THE TASK. The reply must repeat each entry exactly and contain no pictures.
%%
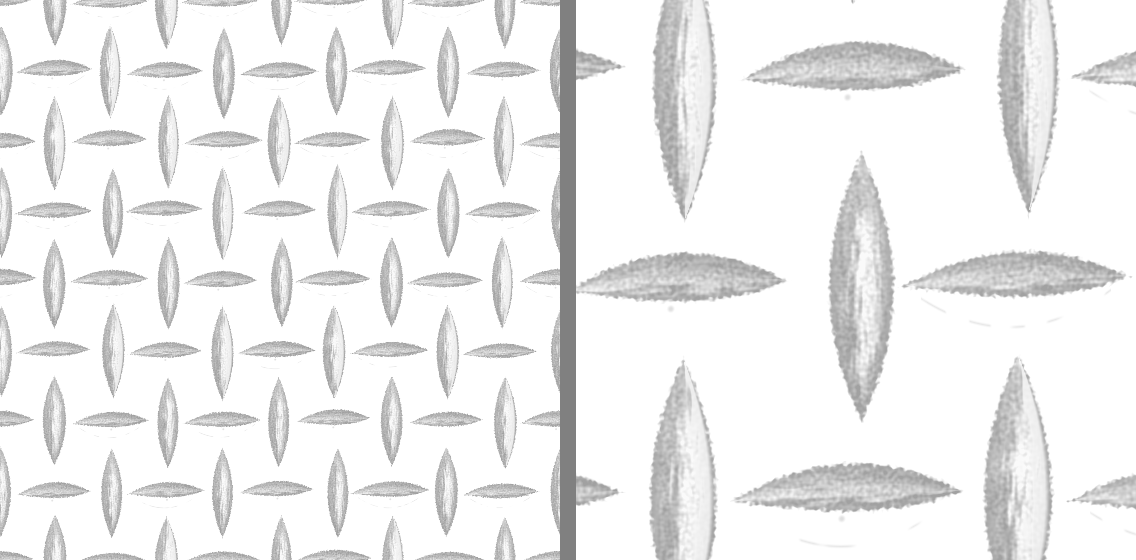
Left: the whole. Right: its middle third, enlarged.
Reproduce this pattern procedurally as a three.js fragment shader.

```glsl
// Diamond tread plate: upright and lying grey lens studs alternating on white, 10 by 8 cells.
varying vec2 vUv;

vec2 hash2(vec2 p) {
  vec3 q = fract(p.xyx * vec3(0.1031, 0.1030, 0.0973));
  q += dot(q, q.yzx + 33.33);
  return fract((q.xx + q.yz) * q.zy);
}

float corner(vec2 cell, vec2 offset) {
  return dot(hash2(cell) * 2.0 - 1.0, offset);
}

float gradientNoise(vec2 p) {
  vec2 i = floor(p), f = p - i, e = vec2(1.0, 0.0);
  vec2 u = f * f * f * (f * (f * 6.0 - 15.0) + 10.0);
  return mix(mix(corner(i, f), corner(i + e, f - e), u.x),
             mix(corner(i + e.yx, f - e.yx), corner(i + 1.0, f - 1.0), u.x), u.y);
}

// Antialiased inside of a signed distance, in hundredths of the canvas
float inside(float d) {
  return 1.0 - smoothstep(-0.12, 0.12, d);
}

// Upright stud: returns tone and coverage
vec2 uprightStud(vec2 p, vec2 seed) {
  float y = p.y / (7.9 + 0.5 * seed.x);
  float halfWidth = (1.75 + 0.3 * seed.y) * (1.0 - y * y);
  float side = p.x / max(halfWidth, 0.05);
  float grain = gradientNoise(p * 3.7 + seed * 50.0);
  float streak = gradientNoise(p * vec2(3.2, 0.5) + seed * 70.0);

  // Polished core between darker flanks
  float core = 1.0 - smoothstep(0.05, 0.6, abs(side - 0.18 + 0.6 * streak));
  core *= 1.0 - smoothstep(0.35, 0.95, abs(y + 0.08));
  float tone = 0.72 + 0.06 * y + 0.24 * core + 0.16 * grain + 0.1 * streak;
  tone = mix(tone, 0.65, 0.6 * smoothstep(0.65, 1.0, abs(side)));

  // Some studs have a worn bright right flank inside a thin rim
  float flank = smoothstep(0.2, 0.5, side + 0.7 * streak) * (1.0 - smoothstep(0.78, 0.95, side));
  tone = mix(tone, 0.98, 0.8 * flank * step(0.6, seed.x));
  return vec2(tone, inside(abs(p.x) - halfWidth + 0.25 * grain));
}

// Lying stud: shaded upper face, faint broken outline of the lower face
vec2 lyingStud(vec2 p, vec2 seed) {
  float x = p.x / (6.4 + 0.5 * seed.x);
  float arc = 1.0 - x * x;
  p.y -= 0.3 * x;
  float grain = gradientNoise(p * 3.7 + seed * 50.0);
  float streak = gradientNoise(p * vec2(0.6, 3.0) + seed * 70.0);
  float top = (1.65 + 0.3 * seed.y) * arc;
  float bottom = -0.9 * arc * (1.0 + 0.35 * x);
  float height = (p.y - bottom) / max(top - bottom, 0.05);
  float face = inside(max(p.y - top, bottom - p.y) + 0.3 * grain);

  // Lighter ridge low on the face, dark upper and lower rims
  float ridge = 1.0 - smoothstep(0.05, 0.35, abs(height - 0.42 + 0.4 * streak));
  float tone = 0.7 + 0.13 * ridge - 0.05 * x + 0.18 * grain + 0.12 * streak;
  tone = mix(tone, 0.66, 0.5 * smoothstep(0.3, 0.5, abs(height - 0.5)));

  float gap = smoothstep(-0.05, 0.15, gradientNoise(vec2(p.x * 0.8, 3.0) + seed * 30.0));
  float rim = inside(abs(p.y + (2.6 + 0.5 * seed.y) * arc) - 0.04);
  rim *= gap * step(0.4, seed.x) * step(abs(x), 0.85);
  float speck = inside(length(p + vec2(seed.y - 0.5, 1.35)) - 0.16) * step(0.3, seed.y);
  float trace = 0.4 * max(rim, speck);
  return vec2(mix(0.7, tone, face), max(face, trace));
}

void main() {
  vec2 grid = vec2(10.0, 8.0);
  vec2 p = vUv * grid;
  float shade = 1.0;

  // Studs reach past their cells, so visit the neighbours
  for (int j = -1; j <= 1; j++) {
    for (int i = -1; i <= 1; i++) {
      vec2 cell = floor(p + 0.5) + vec2(float(i), float(j));
      vec2 id = mod(cell, grid);
      vec2 seed = hash2(id + 7.0);
      vec2 local = (p - cell) * 100.0 / grid;
      local -= (hash2(id + 31.0) - 0.5) * vec2(0.7, 0.6);
      bool upright = mod(id.x + id.y, 2.0) > 0.5;
      vec2 stud = upright ? uprightStud(local + vec2(0.0, 0.35), seed)
                          : lyingStud(local + vec2(0.45, 0.25), seed);
      shade = mix(shade, clamp(stud.x, 0.63, 0.98), stud.y);
    }
  }
  gl_FragColor = vec4(vec3(shade), 1.0);
}
```
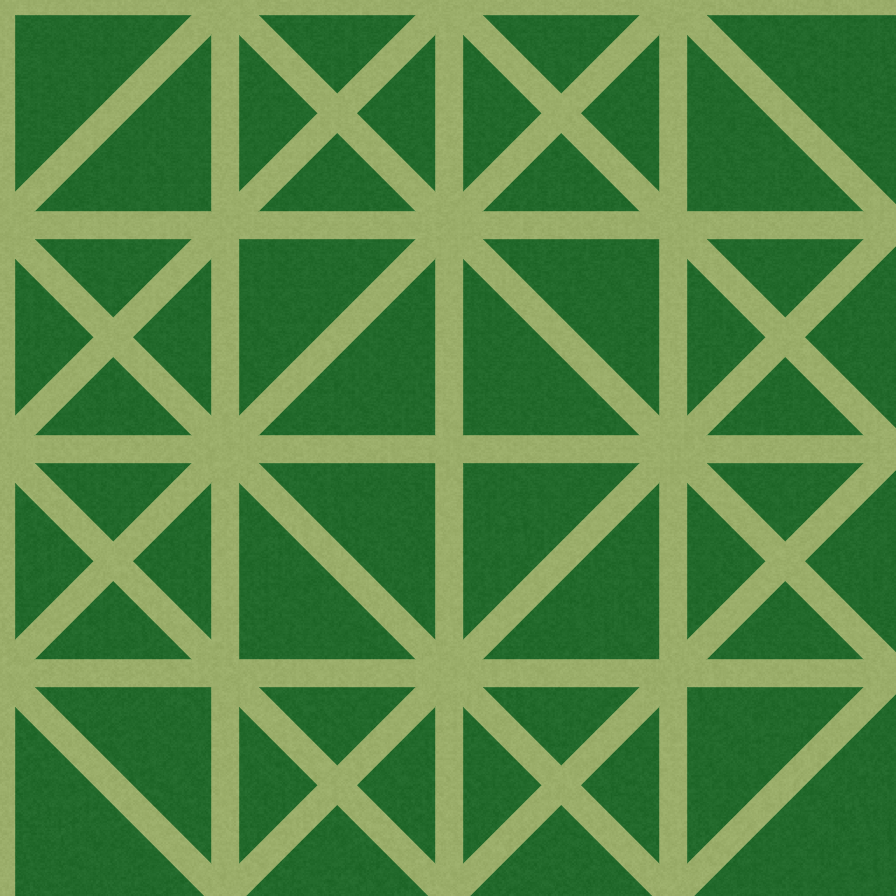
Write a Shadertoy shader that draws this pattern.

```glsl
// Green tiles in a pale lattice, with a diamond layout of single and crossed diagonals and fine grain.
#define CELLS 4.0
#define HALF_WIDTH 0.0625
#define GRID_SHIFT 0.0055
#define TILE_COLOR vec3(0.130, 0.412, 0.168)
#define LINE_COLOR vec3(0.606, 0.680, 0.415)
#define GRAIN_CELLS 512.0
#define FINE_GRAIN 0.030
#define SOFT_GRAIN 0.030

float hash(vec2 p) {
    return fract(sin(dot(p, vec2(127.1, 311.7))) * 43758.5453);
}

float valueNoise(vec2 p) {
    vec2 i = floor(p), f = fract(p);
    f = f * f * (3.0 - 2.0 * f);
    return mix(mix(hash(i), hash(i + vec2(1.0, 0.0)), f.x),
               mix(hash(i + vec2(0.0, 1.0)), hash(i + 1.0), f.x), f.y);
}

// Distance to the nearest lattice line; the far right and bottom edges stay open
float gridDistance(vec2 p) {
    vec2 d = abs(p - min(floor(p + 0.5), CELLS - 1.0));
    return min(d.x, d.y);
}

// Every cell has a diagonal facing the centre; alternate cells are crossed
float diagonalDistance(vec2 p) {
    vec2 q = abs(p - 0.5 * CELLS);
    vec2 cell = floor(q), f = fract(q);
    float facing = abs(f.x + f.y - 1.0);
    float radial = abs(f.x - f.y);
    bool crossed = mod(cell.x + cell.y, 2.0) > 0.5;
    return (crossed ? min(facing, radial) : facing) * sqrt(0.5);
}

void mainImage(out vec4 fragColor, in vec2 fragCoord) {
    vec2 uv = fragCoord / iResolution.xy;

    // Lattice coordinates run down from the top left
    vec2 p = vec2(uv.x, 1.0 - uv.y) * CELLS - GRID_SHIFT;
    float d = min(gridDistance(p), diagonalDistance(p)) - HALF_WIDTH;
    float blur = 0.6 * CELLS / min(iResolution.x, iResolution.y);
    vec3 color = mix(LINE_COLOR, TILE_COLOR, smoothstep(-blur, blur, d));

    // Fine speckle over softer mottling
    vec2 g = uv * GRAIN_CELLS;
    color += FINE_GRAIN * (hash(floor(g)) - 0.5);
    color += SOFT_GRAIN * (valueNoise(g * 0.5 + 17.0) - 0.5);

    fragColor = vec4(clamp(color, 0.0, 1.0), 1.0);
}
```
%%
RESULT.
Left: the whole. Right: its middle third, enlarged.
Reproduce this pattern procedurally as a three.js fragment shader.

```glsl
// Diamond tread plate: upright and lying grey lens studs alternating on white, 10 by 8 cells.
varying vec2 vUv;

vec2 hash2(vec2 p) {
  vec3 q = fract(p.xyx * vec3(0.1031, 0.1030, 0.0973));
  q += dot(q, q.yzx + 33.33);
  return fract((q.xx + q.yz) * q.zy);
}

float corner(vec2 cell, vec2 offset) {
  return dot(hash2(cell) * 2.0 - 1.0, offset);
}

float gradientNoise(vec2 p) {
  vec2 i = floor(p), f = p - i, e = vec2(1.0, 0.0);
  vec2 u = f * f * f * (f * (f * 6.0 - 15.0) + 10.0);
  return mix(mix(corner(i, f), corner(i + e, f - e), u.x),
             mix(corner(i + e.yx, f - e.yx), corner(i + 1.0, f - 1.0), u.x), u.y);
}

// Antialiased inside of a signed distance, in hundredths of the canvas
float inside(float d) {
  return 1.0 - smoothstep(-0.12, 0.12, d);
}

// Upright stud: returns tone and coverage
vec2 uprightStud(vec2 p, vec2 seed) {
  float y = p.y / (7.9 + 0.5 * seed.x);
  float halfWidth = (1.75 + 0.3 * seed.y) * (1.0 - y * y);
  float side = p.x / max(halfWidth, 0.05);
  float grain = gradientNoise(p * 3.7 + seed * 50.0);
  float streak = gradientNoise(p * vec2(3.2, 0.5) + seed * 70.0);

  // Polished core between darker flanks
  float core = 1.0 - smoothstep(0.05, 0.6, abs(side - 0.18 + 0.6 * streak));
  core *= 1.0 - smoothstep(0.35, 0.95, abs(y + 0.08));
  float tone = 0.72 + 0.06 * y + 0.24 * core + 0.16 * grain + 0.1 * streak;
  tone = mix(tone, 0.65, 0.6 * smoothstep(0.65, 1.0, abs(side)));

  // Some studs have a worn bright right flank inside a thin rim
  float flank = smoothstep(0.2, 0.5, side + 0.7 * streak) * (1.0 - smoothstep(0.78, 0.95, side));
  tone = mix(tone, 0.98, 0.8 * flank * step(0.6, seed.x));
  return vec2(tone, inside(abs(p.x) - halfWidth + 0.25 * grain));
}

// Lying stud: shaded upper face, faint broken outline of the lower face
vec2 lyingStud(vec2 p, vec2 seed) {
  float x = p.x / (6.4 + 0.5 * seed.x);
  float arc = 1.0 - x * x;
  p.y -= 0.3 * x;
  float grain = gradientNoise(p * 3.7 + seed * 50.0);
  float streak = gradientNoise(p * vec2(0.6, 3.0) + seed * 70.0);
  float top = (1.65 + 0.3 * seed.y) * arc;
  float bottom = -0.9 * arc * (1.0 + 0.35 * x);
  float height = (p.y - bottom) / max(top - bottom, 0.05);
  float face = inside(max(p.y - top, bottom - p.y) + 0.3 * grain);

  // Lighter ridge low on the face, dark upper and lower rims
  float ridge = 1.0 - smoothstep(0.05, 0.35, abs(height - 0.42 + 0.4 * streak));
  float tone = 0.7 + 0.13 * ridge - 0.05 * x + 0.18 * grain + 0.12 * streak;
  tone = mix(tone, 0.66, 0.5 * smoothstep(0.3, 0.5, abs(height - 0.5)));

  float gap = smoothstep(-0.05, 0.15, gradientNoise(vec2(p.x * 0.8, 3.0) + seed * 30.0));
  float rim = inside(abs(p.y + (2.6 + 0.5 * seed.y) * arc) - 0.04);
  rim *= gap * step(0.4, seed.x) * step(abs(x), 0.85);
  float speck = inside(length(p + vec2(seed.y - 0.5, 1.35)) - 0.16) * step(0.3, seed.y);
  float trace = 0.4 * max(rim, speck);
  return vec2(mix(0.7, tone, face), max(face, trace));
}

void main() {
  vec2 grid = vec2(10.0, 8.0);
  vec2 p = vUv * grid;
  float shade = 1.0;

  // Studs reach past their cells, so visit the neighbours
  for (int j = -1; j <= 1; j++) {
    for (int i = -1; i <= 1; i++) {
      vec2 cell = floor(p + 0.5) + vec2(float(i), float(j));
      vec2 id = mod(cell, grid);
      vec2 seed = hash2(id + 7.0);
      vec2 local = (p - cell) * 100.0 / grid;
      local -= (hash2(id + 31.0) - 0.5) * vec2(0.7, 0.6);
      bool upright = mod(id.x + id.y, 2.0) > 0.5;
      vec2 stud = upright ? uprightStud(local + vec2(0.0, 0.35), seed)
                          : lyingStud(local + vec2(0.45, 0.25), seed);
      shade = mix(shade, clamp(stud.x, 0.63, 0.98), stud.y);
    }
  }
  gl_FragColor = vec4(vec3(shade), 1.0);
}
```
Write a Shadertoy shader that draws this pattern.

```glsl
// Green tiles in a pale lattice, with a diamond layout of single and crossed diagonals and fine grain.
#define CELLS 4.0
#define HALF_WIDTH 0.0625
#define GRID_SHIFT 0.0055
#define TILE_COLOR vec3(0.130, 0.412, 0.168)
#define LINE_COLOR vec3(0.606, 0.680, 0.415)
#define GRAIN_CELLS 512.0
#define FINE_GRAIN 0.030
#define SOFT_GRAIN 0.030

float hash(vec2 p) {
    return fract(sin(dot(p, vec2(127.1, 311.7))) * 43758.5453);
}

float valueNoise(vec2 p) {
    vec2 i = floor(p), f = fract(p);
    f = f * f * (3.0 - 2.0 * f);
    return mix(mix(hash(i), hash(i + vec2(1.0, 0.0)), f.x),
               mix(hash(i + vec2(0.0, 1.0)), hash(i + 1.0), f.x), f.y);
}

// Distance to the nearest lattice line; the far right and bottom edges stay open
float gridDistance(vec2 p) {
    vec2 d = abs(p - min(floor(p + 0.5), CELLS - 1.0));
    return min(d.x, d.y);
}

// Every cell has a diagonal facing the centre; alternate cells are crossed
float diagonalDistance(vec2 p) {
    vec2 q = abs(p - 0.5 * CELLS);
    vec2 cell = floor(q), f = fract(q);
    float facing = abs(f.x + f.y - 1.0);
    float radial = abs(f.x - f.y);
    bool crossed = mod(cell.x + cell.y, 2.0) > 0.5;
    return (crossed ? min(facing, radial) : facing) * sqrt(0.5);
}

void mainImage(out vec4 fragColor, in vec2 fragCoord) {
    vec2 uv = fragCoord / iResolution.xy;

    // Lattice coordinates run down from the top left
    vec2 p = vec2(uv.x, 1.0 - uv.y) * CELLS - GRID_SHIFT;
    float d = min(gridDistance(p), diagonalDistance(p)) - HALF_WIDTH;
    float blur = 0.6 * CELLS / min(iResolution.x, iResolution.y);
    vec3 color = mix(LINE_COLOR, TILE_COLOR, smoothstep(-blur, blur, d));

    // Fine speckle over softer mottling
    vec2 g = uv * GRAIN_CELLS;
    color += FINE_GRAIN * (hash(floor(g)) - 0.5);
    color += SOFT_GRAIN * (valueNoise(g * 0.5 + 17.0) - 0.5);

    fragColor = vec4(clamp(color, 0.0, 1.0), 1.0);
}
```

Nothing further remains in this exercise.